## [What the exercise asks]
Report all lines of the records that contain "slab".
——————
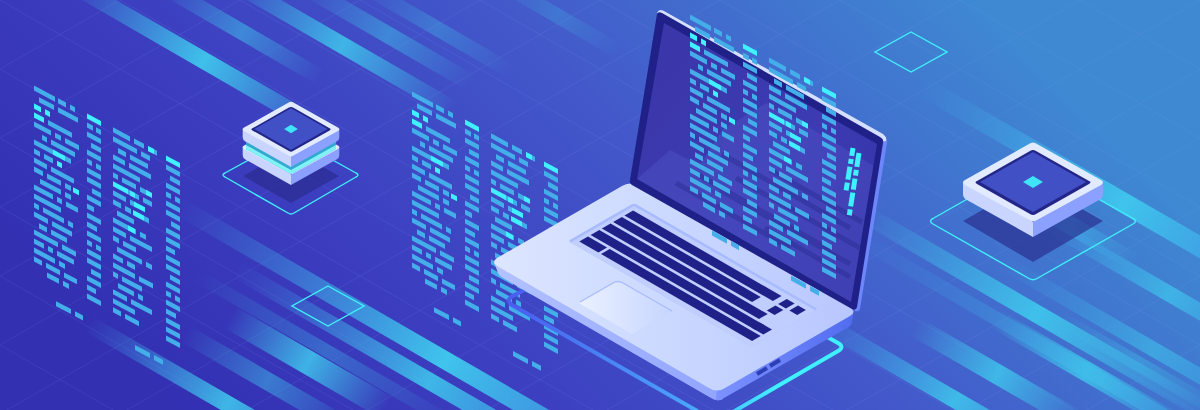
<!DOCTYPE html>
<html lang="en">
<head>
<meta charset="utf-8">
<title>Isometric coding banner</title>
<style>
:root {
  --cyan: #40f0ff;
  --code: #43aee9;
  --streak: #3fc0ea;
  --indigo: #3b37b8;
  --navy: #1f2188;
  --screen: #3a37ab;
  --pale: #d5dfff;
  --edge: #6d86fa;
}
html, body { margin: 0; height: 100%; overflow: hidden; background: var(--indigo); }
svg { display: block; width: 1200px; height: 410px; }
.grid path { fill: none; stroke: #8aa8ff; stroke-opacity: .1; }
.code-base { fill: none; stroke: var(--code); stroke-width: 5; }
.code-lit { fill: none; stroke: var(--cyan); stroke-width: 5; }
.outline { fill: none; stroke: var(--cyan); stroke-width: 1.4; }
.shadow { fill: #282a8c; fill-opacity: .65; }
.keys { fill: var(--navy); }
</style>
</head>
<body>
<svg viewBox="0 0 1200 410" role="img" aria-label="Isometric laptop with streams of code and two processor chips">
  <defs>
    <linearGradient id="sky" gradientUnits="userSpaceOnUse" x1="250" y1="480" x2="850" y2="-120">
      <stop offset="0" stop-color="#3330b2"/>
      <stop offset=".3" stop-color="#3c3fc0"/>
      <stop offset=".6" stop-color="#4358ca"/>
      <stop offset="1" stop-color="#3f88d2"/>
    </linearGradient>
    <linearGradient id="fade-both">
      <stop offset="0" stop-color="#3fc0ea" stop-opacity="0"/>
      <stop offset=".5" stop-color="#3fc0ea"/>
      <stop offset="1" stop-color="#3fc0ea" stop-opacity="0"/>
    </linearGradient>
    <linearGradient id="fade-in">
      <stop offset="0" stop-color="#3f9fe6" stop-opacity="0"/>
      <stop offset=".7" stop-color="#3fc4ec"/>
      <stop offset="1" stop-color="#3fa8e8" stop-opacity=".8"/>
    </linearGradient>
    <linearGradient id="lid-glass" x1="0" y1="0" x2="1" y2="1">
      <stop offset="0" stop-color="#3b36a8"/>
      <stop offset=".55" stop-color="#3c3bb2"/>
      <stop offset="1" stop-color="#3430a4"/>
    </linearGradient>
    <linearGradient id="deck" x1="0" y1="0" x2="1" y2="0">
      <stop offset="0" stop-color="#dde6ff"/>
      <stop offset=".5" stop-color="#cad8ff"/>
      <stop offset="1" stop-color="#b8c6ff"/>
    </linearGradient>
    <linearGradient id="deck-front" x1="0" y1="0" x2="1" y2="0">
      <stop offset="0" stop-color="#b4c2ff"/>
      <stop offset="1" stop-color="#90a4ff"/>
    </linearGradient>
    <linearGradient id="deck-side" x1="0" y1="0" x2="1" y2="0">
      <stop offset="0" stop-color="#7d92ff"/>
      <stop offset="1" stop-color="#526cf0"/>
    </linearGradient>
    <linearGradient id="pad" x1="0" y1="0" x2="1" y2="0">
      <stop offset="0" stop-color="#eaf1ff"/>
      <stop offset="1" stop-color="#c6d5ff"/>
    </linearGradient>
    <linearGradient id="glow" gradientUnits="userSpaceOnUse" x1="508" y1="0" x2="842" y2="0">
      <stop offset="0" stop-color="#4a5cf0"/>
      <stop offset=".55" stop-color="#48a6f8"/>
      <stop offset=".8" stop-color="#3ff0ff"/>
      <stop offset="1" stop-color="#3ff0ff"/>
    </linearGradient>
    <pattern id="iso-grid" class="grid" width="120" height="69" patternUnits="userSpaceOnUse">
      <path d="M0 0L120 69M0 69L120 0"/>
    </pattern>
    <clipPath id="glass-clip"><path d="M664 23L877 144L851 302L637 179Z"/></clipPath>

    <g id="code">
      <path class="code-base" d="M0 2h21m3 0h8m4 0h5M5 11h15m4 0h20M0 20h7m4 0h5M0 29h10m4 0h24M0 38h17m4 0h6m4 0h14M8 47h5m4 0h24M0 56h24m4 0h9M0 65h6m4 0h9M0 74h13m4 0h23M0 83h9m4 0h14m4 0h6M6 92h21m4 0h6M0 101h19m4 0h5m4 0h12M0 110h27M0 119h5m4 0h21m4 0h5M0 128h14m4 0h20M5 137h8m4 0h16M0 146h24m4 0h14M0 155h10m4 0h5m4 0h17M0 164h21m4 0h6M0 173h8m4 0h14m4 0h13M13 182h12m4 0h6
        M53 11h6m3 0h5M53 20h14M57 29h10M53 38h14M53 47h5m4 0h5M53 56h14M53 65h14M58 74h9M53 83h14M53 92h7M53 101h14M53 110h10M53 119h14M53 128h5m4 0h5M53 137h14M53 146h14M57 155h10M53 164h14M53 173h9M53 182h14"/>
      <path class="code-base" d="M79 2h17m4 0h10m4 0h9M79 11h24m4 0h9M84 20h8m4 0h18M79 29h12m4 0h22M79 38h27M79 47h5m4 0h14m4 0h8M92 56h13m4 0h9M79 65h13m4 0h6M79 74h8m4 0h6m4 0h14M83 83h17M79 92h23m4 0h6M79 101h13m4 0h22M79 110h6m4 0h13M83 119h25m4 0h6M79 128h10m4 0h8M79 137h22m4 0h14M79 146h5m4 0h20M84 155h16m4 0h5M79 164h14m4 0h21M79 173h22M79 182h8m4 0h14
        M132 11h14M136 20h10M132 29h14M132 38h5m4 0h5M132 47h14M132 56h14M137 65h9M132 74h14M132 83h14M132 92h9M132 101h14M132 110h14M136 119h10M132 128h14M132 137h5m4 0h5M132 146h14M132 155h10M132 164h14M132 173h14M132 182h14M22 206h15m4 0h8M101 208h15m4 0h9"/>
      <path class="code-lit" d="M0 20h7M11 20h5M0 29h10M53 2h14M19 56h12M39 83h6M23 65h5M114 2h6M132 2h14M79 56h15M96 56h5M100 65h11M112 47h6M99 74h11M94 92h7"/>
    </g>

    <g id="slab">
      <path fill="#c9d5ff" d="M-70 0L0 40V55L-66 18Q-70 16-70 12Z"/>
      <path fill="#8ba0ff" d="M70 0L0 40V55L66 18Q70 16 70 12Z"/>
      <path fill="#e2eaff" d="M-68-2L-4-38Q0-41 4-38L68-2Q72 0 68 3L4 38Q0 41-4 38L-68 3Q-72 0-68-2Z"/>
    </g>
    <g id="chip-face">
      <path fill="#232589" d="M-56-1L-3-31Q0-33 3-31L56-1Q59 0 56 2L3 32Q0 34-3 32L-56 2Q-59 0-56-1Z"/>
      <path fill="#4150c4" d="M0-30L53 0L0 30L-53 0Z"/>
      <path fill="#40e4f8" d="M0-6L10 0L0 6L-10 0Z"/>
    </g>
    <path id="marker" class="outline" d="M0-20L36 0L0 20L-36 0Z"/>
  </defs>

  <g id="background">
    <rect width="1200" height="410" fill="url(#sky)"/>
    <rect width="1200" height="410" fill="url(#iso-grid)"/>
  </g>

  <g id="light-streaks">
    <g fill="url(#fade-both)">
      <rect transform="translate(78 -22) rotate(30)" width="300" height="17"/>
      <rect transform="translate(168 -20) rotate(30)" width="180" height="16" opacity=".55"/>
      <rect transform="translate(236 -26) rotate(30)" width="255" height="17" opacity=".9"/>
      <rect transform="translate(310 -20) rotate(30)" width="190" height="17" opacity=".5"/>
      <rect transform="translate(368 -20) rotate(30)" width="170" height="15" opacity=".35"/>
      <rect transform="translate(500 -26) rotate(30)" width="140" height="15" opacity=".25"/>
      <rect transform="translate(236 307) rotate(30)" width="180" height="24" opacity=".9"/>
      <rect transform="translate(190 326) rotate(30)" width="190" height="18" opacity=".5"/>
      <rect transform="translate(200 270) rotate(30)" width="300" height="13" opacity=".35"/>
      <rect transform="translate(868 206) rotate(30)" width="400" height="18"/>
      <rect transform="translate(1010 180) rotate(30)" width="150" height="18" opacity=".5"/>
      <rect transform="translate(920 318) rotate(30)" width="190" height="20" opacity=".9"/>
      <rect transform="translate(1000 310) rotate(30)" width="210" height="20" opacity=".9"/>
      <rect transform="translate(1060 310) rotate(30)" width="190" height="15" opacity=".4"/>
    </g>
    <g fill="url(#fade-in)">
      <rect transform="translate(182 198) rotate(30)" width="440" height="18"/>
      <rect transform="translate(240 262) rotate(30)" width="320" height="17" opacity=".9"/>
      <rect transform="translate(92 316) rotate(30)" width="230" height="17" opacity=".9"/>
      <rect transform="translate(924 76) rotate(30)" width="340" height="20"/>
      <rect transform="translate(1040 210) rotate(30)" width="220" height="16" opacity=".75"/>
      <rect transform="translate(1000 252) rotate(30)" width="260" height="15" opacity=".6"/>
      <rect transform="translate(850 226) rotate(30)" width="420" height="14" opacity=".5"/>
      <rect transform="translate(820 312) rotate(30)" width="230" height="17" opacity=".9"/>
    </g>
  </g>

  <g id="code-walls">
    <use href="#code" transform="matrix(1 .53 0 1 34 86)"/>
    <use href="#code" transform="matrix(1 .53 0 1 412 92)"/>
  </g>

  <g id="markers">
    <use href="#marker" x="911" y="52"/>
    <use href="#marker" x="328" y="306"/>
  </g>

  <g id="stacked-chip">
    <path class="outline" d="M288 138.500Q291 137 294 138.500L356 173Q360 175 356 177L294 213Q291 215 288 213L225 177Q221 175 225 173Z"/>
    <path class="shadow" d="M291 149L339 176L291 203L243 176Z"/>
    <use href="#slab" transform="translate(291 147) scale(.69)"/>
    <path fill="#35a8cf" d="M246 139L291 165L336 139V149L291 174L246 149Z"/>
    <path fill="#7ff3f5" d="M246 145L291 170L336 145V149L291 174L246 149Z"/>
    <g transform="translate(291 129) scale(.69)"><use href="#slab"/><use href="#chip-face"/></g>
  </g>

  <g id="single-chip">
    <path class="outline" d="M1029 164Q1033 162 1037 164L1133 218.500Q1138 221 1133 224L1037 278.500Q1033 281 1029 278.500L933 224Q928 221 933 218.500Z"/>
    <path class="shadow" d="M1033 181L1103 221L1033 262L963 221Z"/>
    <g transform="translate(1033 182)"><use href="#slab"/><use href="#chip-face"/></g>
  </g>

  <g id="laptop">
    <path fill="none" stroke="url(#glow)" stroke-width="4" d="M526 289L511 297Q506 301 512 305L706 416H726L838 351Q845 347 838 343L822 334"/>

    <g id="laptop-base">
      <path fill="url(#deck-front)" d="M494 262L498 273Q499 276 503 278L711 398Q717 402 723 399V380Z"/>
      <path fill="url(#deck-side)" d="M717 386L854 309L852 322Q851 326 847 328L724 398Q720 401 716 400Z"/>
      <path fill="url(#deck)" d="M622 186Q630 181 638 186L850 307Q857 312 850 316L725 388Q717 393 709 388L497 266Q491 262 497 258Z"/>
      <path stroke="#2c3fb4" stroke-width="4" d="M757 374L767 368M770 366L780 360"/>
    </g>

    <g id="keyboard" transform="matrix(.868 .5 -.868 .5 634 203)">
      <rect width="212" height="76" rx="3" fill="#a9bbff"/>
      <rect x="3" y="3" width="209" height="73" fill="#c0ceff"/>
      <g class="keys">
        <rect x="7" y="8" width="171" height="10"/>
        <rect x="184" y="8" width="9" height="10"/>
        <rect x="197" y="8" width="9" height="10"/>
        <rect x="7" y="21" width="160" height="10"/>
        <rect x="184" y="21" width="9" height="10"/>
        <rect x="7" y="34" width="181" height="10"/>
        <rect x="7" y="47" width="190" height="10"/>
        <rect x="7" y="60" width="22" height="10"/>
        <rect x="32" y="60" width="174" height="10"/>
        <rect x="192" y="47" width="14" height="10"/>
      </g>
    </g>
    <path id="trackpad" fill="url(#pad)" d="M613 283Q618 280 623 283L672 311L632 334L582 305Q577 303 582 301Z"/>
    <path fill="none" stroke="#a9bbff" stroke-width="1.4" d="M580 302L613 283Q618 280 623 283L672 311"/>

    <g id="laptop-lid">
      <path fill="#6d86fa" d="M880 135L886 138Q888 140 887 143L860 309Q859 312 855 311L850 306Z"/>
      <path fill="#d5dfff" d="M657 13Q659 8 664 11L883 134Q887 137 886 141L880 142L660 17Z"/>
      <path fill="#1f2188" d="M657 14Q658 11 662 13L880 137Q884 139 883 143L857 307Q856 311 852 309L632 185Q629 183 630 180Z"/>
      <path fill="url(#lid-glass)" d="M664 23L877 144L851 302L637 179Z"/>
      <g id="reflections" clip-path="url(#glass-clip)">
        <path fill="#5860cf" fill-opacity=".3" d="M637 179L670 150L700 165L722 130L766 103L800 122L874 166L851 302Z"/>
        <path stroke="#282a90" stroke-opacity=".45" stroke-width="5" d="M676 183L790 248M690 170L830 250M722 154L850 228M736 178L860 248M720 190L850 264M770 170L862 222M765 228L850 277"/>
      </g>
      <use href="#code" transform="matrix(1 .545 0 1 690 15)"/>
      <g id="side-meter" fill="none" stroke="#40f0ff" stroke-width="5">
        <path stroke-dasharray="8 3 5 3 13 3" d="M853 148L846 191"/>
        <path stroke-dasharray="14 3 6 3 11 3" d="M859 153L849 217"/>
      </g>
    </g>
  </g>
</svg>
</body>
</html>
——————
## [Result for this task]
    <g id="slab">
    <use href="#slab" transform="translate(291 147) scale(.69)"/>
    <g transform="translate(291 129) scale(.69)"><use href="#slab"/><use href="#chip-face"/></g>
    <g transform="translate(1033 182)"><use href="#slab"/><use href="#chip-face"/></g>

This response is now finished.